**Data supplied**
===

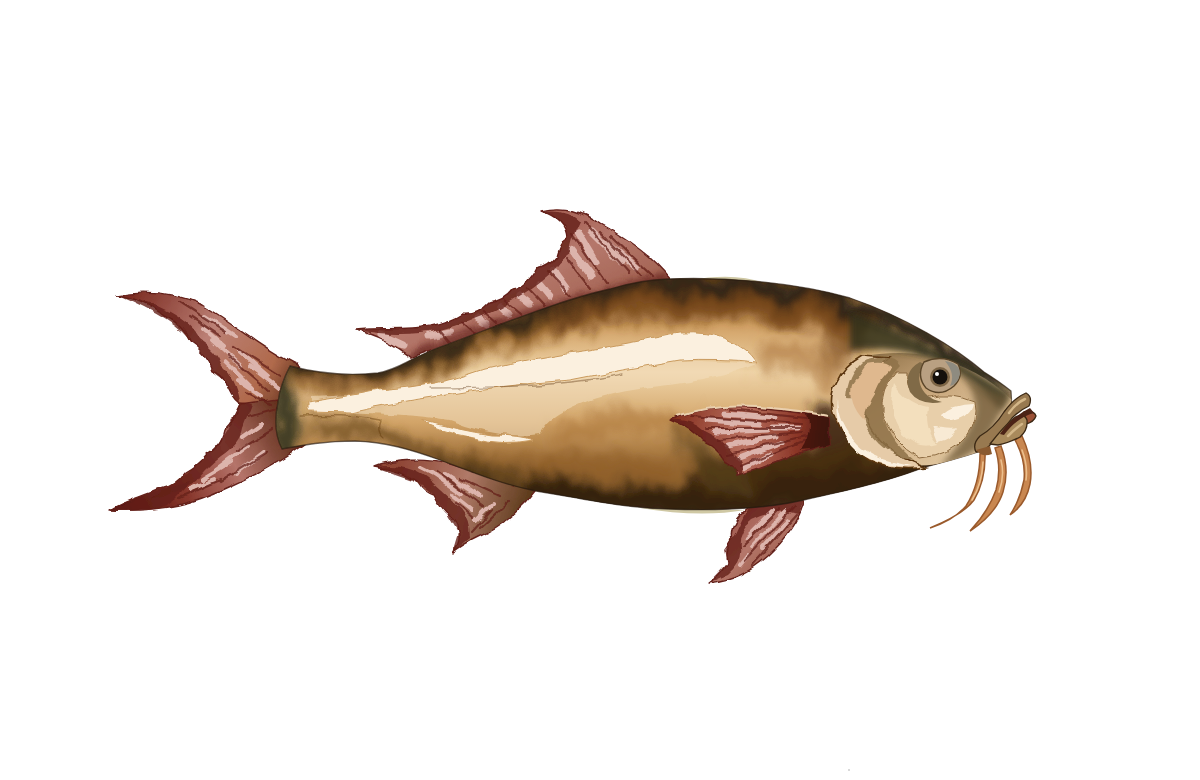
<!DOCTYPE html>
<html lang="en">
<head>
<meta charset="utf-8">
<title>Watercolour fish</title>
<style>
:root{--paper:#fff;--ink:#24180f;--olive:#33301a;--brown:#5a3410;--amber:#a5672a;--sand:#d9b27c;--cream:#f3dfbd;--light:#fbf0df;--maroon:#64201a;--rust:#8f4033;--rose:#bd8278;--pink:#dcb4ac;--whisker:#c98750}
html,body{margin:0;height:100%;overflow:hidden;background:var(--paper)}
svg{display:block;width:1200px;height:780px}
.fin{fill:url(#finWash);stroke:var(--maroon);stroke-width:1.4;stroke-linejoin:round}
.ray{fill:none;stroke:var(--pink);stroke-linecap:round;stroke-width:4}
.ray-dark{fill:none;stroke:var(--maroon);stroke-linecap:round;stroke-width:2.2;opacity:.75}
.edge{fill:var(--maroon);opacity:.8}
.glow{fill:var(--light)}
.line{fill:none;stroke:var(--brown);stroke-linecap:round}
</style>
</head>
<body>
<svg viewBox="0 0 1200 780" role="img" aria-label="Watercolour fish with red fins and whiskers">
<defs>
<linearGradient id="finWash" x1="0" y1="0" x2="1" y2="1"><stop offset="0" stop-color="#8a3a2e"/><stop offset=".5" stop-color="#b5776b"/><stop offset="1" stop-color="#8c4a32"/></linearGradient>
<linearGradient id="tailTop" gradientUnits="userSpaceOnUse" x1="130" y1="295" x2="295" y2="400"><stop offset="0" stop-color="#7b2a20"/><stop offset=".45" stop-color="#bb8075"/><stop offset=".8" stop-color="#b06a4c"/><stop offset="1" stop-color="#5a2c18"/></linearGradient>
<linearGradient id="tailLow" gradientUnits="userSpaceOnUse" x1="115" y1="510" x2="290" y2="420"><stop offset="0" stop-color="#4a0f0c"/><stop offset=".35" stop-color="#86352a"/><stop offset=".65" stop-color="#b5746a"/><stop offset="1" stop-color="#5e2c18"/></linearGradient>
<linearGradient id="analWash" gradientUnits="userSpaceOnUse" x1="400" y1="465" x2="530" y2="500"><stop offset="0" stop-color="#8f4636"/><stop offset=".5" stop-color="#b07a68"/><stop offset="1" stop-color="#5c3a1a"/></linearGradient>
<linearGradient id="pecWash" gradientUnits="userSpaceOnUse" x1="675" y1="420" x2="830" y2="430"><stop offset="0" stop-color="#85301f"/><stop offset=".45" stop-color="#b9705f"/><stop offset=".8" stop-color="#8a3526"/><stop offset="1" stop-color="#3f130c"/></linearGradient>
<linearGradient id="bodyWash" gradientUnits="userSpaceOnUse" x1="0" y1="280" x2="0" y2="510"><stop offset="0" stop-color="#7a4c1c"/><stop offset=".2" stop-color="#d2a266"/><stop offset=".4" stop-color="#efd4a8"/><stop offset=".62" stop-color="#d2a468"/><stop offset=".85" stop-color="#8a5a26"/><stop offset="1" stop-color="#3c2a14"/></linearGradient>
<linearGradient id="headWash" gradientUnits="userSpaceOnUse" x1="890" y1="340" x2="960" y2="465"><stop offset="0" stop-color="#8d7047"/><stop offset=".4" stop-color="#c7a57a"/><stop offset="1" stop-color="#e3c9a2"/></linearGradient>
<filter id="bleed" x="-10%" y="-30%" width="120%" height="160%"><feGaussianBlur stdDeviation="7" result="b"/><feTurbulence type="fractalNoise" baseFrequency=".03 .022" numOctaves="3" seed="8" result="n"/><feDisplacementMap in="b" in2="n" scale="34" xChannelSelector="R" yChannelSelector="G"/></filter>
<filter id="rough" x="-5%" y="-10%" width="110%" height="120%"><feTurbulence type="fractalNoise" baseFrequency=".06" numOctaves="2" seed="3" result="n"/><feDisplacementMap in="SourceGraphic" in2="n" scale="7" xChannelSelector="R" yChannelSelector="G"/></filter>
<filter id="soft" x="-20%" y="-20%" width="140%" height="140%"><feGaussianBlur stdDeviation="3"/></filter>
<path id="bodyShape" d="M290 366C320 374 350 376 378 373C400 369 410 358 440 347C500 325 560 300 610 289Q640 280 668 279C720 277 790 281 850 298C905 317 955 347 984 372Q1000 382 1011 391L1012 410L978 452C960 458 945 462 925 467C895 479 860 488 812 498C770 509 720 511 668 509C620 508 575 497 536 491C500 484 470 471 440 460C410 449 385 442 355 441C325 441 303 445 282 449Q272 430 278 402Q280 385 290 366Z"/>
<clipPath id="bodyClip"><use href="#bodyShape"/></clipPath>
<path id="tailUpShape" d="M117 295C150 288 180 295 203 305C232 322 262 348 298 366L312 376L290 410L278 447L236 446L232 420L240 404Q230 396 227 384Q222 372 212 370Q206 352 190 342Q184 326 164 316Q146 300 117 295Z"/>
<path id="tailLowShape" d="M240 404L284 398L284 440L304 444C280 462 255 475 228 487C195 503 165 512 110 510C122 501 142 497 160 489Q178 484 185 472Q198 465 206 455Q222 446 225 430Q236 420 240 404Z"/>
<path id="dorsalShape" d="M356 330C380 327 400 331 430 326Q450 322 462 314Q476 316 488 303Q504 301 512 290Q528 287 537 268Q549 266 556 256Q560 240 567 238Q566 219 541 211C565 205 583 212 600 224C630 240 655 260 670 279C600 292 540 309 480 334L412 358Q388 338 356 330Z"/>
<path id="analShape" d="M375 467C395 459 425 458 450 464L536 491C520 512 500 528 478 537Q463 544 452 553Q462 541 458 533Q458 521 446 513Q440 507 434 495Q424 492 418 482Q400 470 375 467Z"/>
<path id="pelvicShape" d="M747 508L805 498C800 520 785 540 768 556C752 570 735 580 708 583Q722 574 728 562Q725 550 732 540Q728 524 747 508Z"/>
<path id="pectoralShape" d="M671 420C690 410 720 406 750 408C780 410 805 413 829 418L830 444C800 450 775 466 738 475Q735 466 725 461Q718 448 702 441Q692 428 671 420Z"/>
<clipPath id="dorsalClip"><use href="#dorsalShape"/></clipPath>
<clipPath id="pectoralClip"><use href="#pectoralShape"/></clipPath>
</defs>

<g id="tail" filter="url(#rough)">
<use href="#tailUpShape" class="fin" style="fill:url(#tailTop)"/>
<use href="#tailLowShape" class="fin" style="fill:url(#tailLow)"/>
<path class="edge" d="M117 295Q148 300 170 312Q192 324 200 340Q216 350 222 366Q236 378 240 402L252 404Q246 420 242 430Q240 444 222 456Q204 470 196 482Q178 494 150 500Q180 480 206 455Q226 440 240 404Q228 392 226 380L212 370Q204 350 190 342Q180 322 117 295Z"/>
<path class="edge" d="M110 510Q150 492 190 482Q178 500 160 508Z"/>
<path class="ray" d="M203 328L224 346M212 340L240 366M226 362L252 388M205 316L236 336M240 352L268 376M238 380L262 396M250 366L278 388M202 480L232 462M216 470L248 446M236 474L264 452M242 438L262 424M190 490L214 480"/>
<path class="ray-dark" d="M180 302L226 332M234 346L280 376M228 356L268 390M246 392L270 404M220 482L268 452M236 452L272 430M180 498L220 480M248 416L276 408M190 316L220 336"/>
</g>

<g id="dorsal-fin" filter="url(#rough)">
<use href="#dorsalShape" class="fin"/>
<g clip-path="url(#dorsalClip)">
<path class="ray" style="stroke-width:7" d="M578 232L596 262M572 250L592 276M592 232L622 262M553 270L566 288M540 284L550 296M520 296L530 304M500 306L508 314M478 318L488 324M380 334L404 345M430 336L450 332M606 242L636 268"/>
<path class="ray-dark" d="M584 222L630 274M572 234L606 284M610 236L652 276M566 258L590 288M549 272L572 296M528 288L545 306M505 300L522 314M484 312L498 324M462 322L476 334M440 330L450 342M600 232L642 276"/>
<path class="edge" d="M541 211Q568 208 580 220Q572 236 570 252Q556 262 552 272Q538 284 526 292Q510 302 495 310Q470 322 440 330Q400 338 356 330L420 326L490 300L540 265L564 240Z"/>
<path d="M406 354Q500 312 668 272L670 284L412 364Z" fill="var(--maroon)" opacity=".7" filter="url(#soft)"/>
</g>
</g>

<g id="anal-fin" filter="url(#rough)">
<use href="#analShape" class="fin" style="fill:url(#analWash)"/>
<path class="edge" d="M375 467Q410 462 432 482Q446 494 460 508Q470 520 470 538L452 553L458 533L446 513L434 495L418 482Z"/>
<path class="ray" d="M430 472L462 494M446 474L480 496M452 494L472 510M476 520L492 504M420 468L436 476"/>
<path class="ray-dark" d="M438 472L484 506M460 478L500 496M456 502L474 518M480 528L510 500M472 532L492 510"/>
</g>

<g id="pelvic-fin" filter="url(#rough)">
<use href="#pelvicShape" class="fin"/>
<path class="edge" d="M747 508L805 498L798 515Q775 508 752 520Q738 530 740 548Q742 562 728 574L708 583L728 562L725 550L732 540Z"/>
<path class="ray" d="M784 512L752 546M772 512L746 538M788 520L764 548M748 556L740 566"/>
<path class="ray-dark" d="M794 506L744 562M778 510L742 546M796 516L752 566"/>
</g>

<g id="body">
<path d="M690 280Q735 272 765 283ZM640 508Q700 518 745 510Z" fill="#cfc8a4"/>
<use href="#bodyShape" fill="url(#bodyWash)"/>
<g clip-path="url(#bodyClip)">
<g filter="url(#bleed)" fill="none" stroke-linecap="round">
<path d="M270 370Q370 388 430 358Q540 310 640 290Q740 280 860 320" stroke="#8f5a20" stroke-width="42" opacity=".8"/>
<path d="M560 312Q690 284 850 320L840 350" stroke="#6b3d10" stroke-width="38" opacity=".65"/>
<path d="M300 366Q380 380 440 350Q560 298 660 280Q790 275 900 325L1005 386" stroke="#2a2412" stroke-width="22"/>
<path d="M400 470Q500 470 600 474Q710 490 860 460" stroke="#9a6830" stroke-width="34" opacity=".75"/>
<path d="M450 474Q560 500 680 502Q800 500 920 474" stroke="#34240f" stroke-width="34"/>
<path d="M720 480Q790 480 850 460L832 430" stroke="#38220c" stroke-width="50" opacity=".85"/>
<path d="M690 440Q710 470 740 480" stroke="#58401f" stroke-width="30" opacity=".7"/>
<path d="M560 436Q620 410 690 430" stroke="#a97436" stroke-width="22" opacity=".6"/>
<path d="M540 462Q600 460 660 472" stroke="#8c5a22" stroke-width="16" opacity=".5"/>
<path d="M312 426Q360 424 420 448Q470 468 520 480" stroke="#6c4a20" stroke-width="18" opacity=".8"/>
<path d="M284 375L280 450" stroke="#3d3a20" stroke-width="24"/>
<path d="M770 360Q820 350 835 380" stroke="#a87136" stroke-width="24" opacity=".6"/>
</g>
<g id="body-highlights" filter="url(#rough)">
<path d="M312 397Q400 394 455 380Q540 372 610 362Q690 358 756 364Q720 380 660 386Q560 398 540 434Q500 440 450 420Q400 412 312 412Z" fill="var(--cream)" opacity=".55"/>
<path class="glow" d="M308 402Q350 396 378 390Q440 386 482 370Q540 356 590 350Q635 342 680 333Q735 330 757 362Q720 358 680 360Q620 370 570 380Q500 385 440 396Q390 403 350 412L308 411Z" stroke="#c99a5e" stroke-width="1"/>
<path class="glow" d="M422 420Q460 430 492 435Q520 435 533 440Q500 446 474 438Q440 432 422 420Z" stroke="#c99a5e" stroke-width="1"/>
<path class="line" d="M300 416Q350 414 380 420Q376 432 384 438M430 388Q560 388 622 374" stroke-width="1.3" opacity=".4"/>
</g>
</g>
<use href="#bodyShape" fill="none" stroke="var(--ink)" stroke-width="1.3" opacity=".65"/>
</g>

<g id="head">
<g clip-path="url(#bodyClip)">
<path d="M864 356Q900 350 930 356Q980 368 1012 400L985 450Q940 470 900 464Q850 450 834 410Q836 375 864 356Z" fill="url(#headWash)"/>
<path d="M850 312Q920 336 1010 394L1000 410Q970 374 930 358Q890 346 850 350Z" fill="var(--olive)" opacity=".85" filter="url(#soft)"/>
<path d="M960 372Q985 392 1010 396L984 444Q962 462 940 466Q974 430 976 408Q974 388 960 372Z" fill="#6c5736" opacity=".75" filter="url(#soft)"/>
</g>
<g id="gill" filter="url(#rough)">
<path d="M862 356Q844 366 836 384Q826 402 838 424Q848 446 870 460Q896 472 926 467L900 456Q874 440 866 416Q862 390 876 370L888 358Z" fill="#e6cba8" stroke="var(--brown)" stroke-width="1.6"/>
<path d="M862 362Q892 352 900 366Q882 384 882 410Q888 440 914 460Q886 456 868 430Q860 412 868 390Q860 400 846 398Q848 374 862 362Z" fill="#8f7349" opacity=".85"/>
<path d="M866 364Q886 360 892 368Q880 378 874 394Q868 402 864 420Q848 404 852 384Z" fill="#dfb88e"/>
<path d="M838 398Q838 424 858 444Q874 460 912 466Q880 468 856 450Q834 430 838 398Z" fill="var(--light)"/>
<path d="M896 372Q880 390 882 412Q890 440 920 458Q950 456 966 436Q978 420 974 402Q950 392 930 398Q906 396 908 372Z" fill="#e8cfaa" stroke="#8c6a40" stroke-width="1"/>
<path d="M894 384Q906 404 928 408Q924 430 938 444Q918 450 902 434Q886 412 894 384Z" fill="var(--cream)"/>
<path class="glow" d="M941 415Q952 404 972 404Q970 416 955 420Q944 424 941 415Z"/>
<path class="glow" d="M932 426Q948 430 958 428Q950 440 938 442Z" opacity=".8"/>
</g>
<g id="eye">
<path d="M920 362Q902 372 910 392Q920 406 942 402Q924 398 920 384Q917 374 924 364Z" fill="#806a47"/>
<path d="M924 362Q942 354 958 364Q964 376 954 386Q940 398 926 388Q916 376 924 362Z" fill="#b9a082" stroke="#5a4529" stroke-width="1.4"/>
<path d="M945 361Q960 363 960 374Q958 384 950 386Q956 374 945 361Z" fill="#8e8b80"/>
<circle cx="940" cy="377" r="10" fill="#7d6546"/>
<circle cx="940" cy="377" r="7.5" fill="#15100c"/>
<circle cx="937" cy="374" r="2" fill="#fff"/>
</g>
<g id="whiskers" fill="none" stroke-linecap="round">
<path id="whisker-back" d="M985 452Q986 480 974 500Q964 514 930 528Q954 520 966 506Q980 484 980 454Z" fill="var(--whisker)" stroke="#9a5a2c" stroke-width="1.5"/>
<path id="whisker-mid" d="M1001 446Q1010 470 1003 492Q996 514 970 531Q988 512 996 490Q1002 468 995 448Z" fill="var(--whisker)" stroke="#9a5a2c" stroke-width="1.5"/>
<path id="whisker-front" d="M1022 436Q1034 462 1030 484Q1026 504 1010 515Q1020 500 1024 480Q1026 460 1015 440Z" fill="var(--whisker)" stroke="#9a5a2c" stroke-width="1.5"/>
<path d="M983 462Q982 484 972 500M1001 460Q1005 476 999 492M1022 450Q1028 466 1026 480" stroke="#ecc08e" stroke-width="1.6"/>
</g>
<g id="mouth" stroke="#3b2814" stroke-width="1.3" stroke-linejoin="round">
<path d="M1024 412Q1034 410 1036 416Q1034 422 1026 424Z" fill="#9b5136"/>
<path d="M1004 412Q1014 398 1026 393Q1033 397 1029 406Q1020 410 1012 418Q1004 430 994 440Q986 452 976 452Q972 444 980 436Q994 428 1004 412Z" fill="#987950"/>
<path d="M990 444Q1004 426 1014 418Q1024 412 1027 420Q1028 430 1020 437Q1008 443 998 445Z" fill="#a98a5c"/>
<path d="M1000 434Q1010 418 1030 408L1034 413Q1016 418 1004 435Z" fill="#4c2316" stroke="none"/>
<path d="M1009 413Q1016 403 1025 399M1008 436Q1016 428 1022 424" fill="none" stroke="#d3b688" stroke-width="2.5" stroke-linecap="round"/>
<path d="M976 450Q982 458 992 454L990 446Z" fill="#8a5a30" stroke="none"/>
</g>
</g>

<g id="pectoral-fin" filter="url(#rough)">
<use href="#pectoralShape" class="fin" style="fill:url(#pecWash)"/>
<g clip-path="url(#pectoralClip)">
<path class="ray" style="stroke-width:5" d="M708 420L760 424M716 432L768 430M728 446L776 436M738 458L782 442M744 468L770 454M724 414L776 418M774 428L798 428"/>
<path class="ray-dark" d="M690 416L800 424M708 428L800 428M718 440L802 432M728 454L806 436M740 466L806 440M730 410L806 418"/>
<path class="edge" d="M671 420Q690 418 704 430Q722 438 734 454Q744 462 742 476L725 461L702 441Z"/>
<path d="M806 414L832 416L832 446L800 450Q812 432 806 414Z" fill="#3d120c" opacity=".8"/>
</g>
<path d="M676 416Q710 404 760 407Q800 410 828 416" fill="none" stroke="#e9cfae" stroke-width="2"/>
</g>
<circle cx="849" cy="770" r="1" fill="#ccc"/>
</svg>
</body>
</html>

===

Gather each line in the entries above where the string "circle" is found.

<circle cx="940" cy="377" r="10" fill="#7d6546"/>
<circle cx="940" cy="377" r="7.5" fill="#15100c"/>
<circle cx="937" cy="374" r="2" fill="#fff"/>
<circle cx="849" cy="770" r="1" fill="#ccc"/>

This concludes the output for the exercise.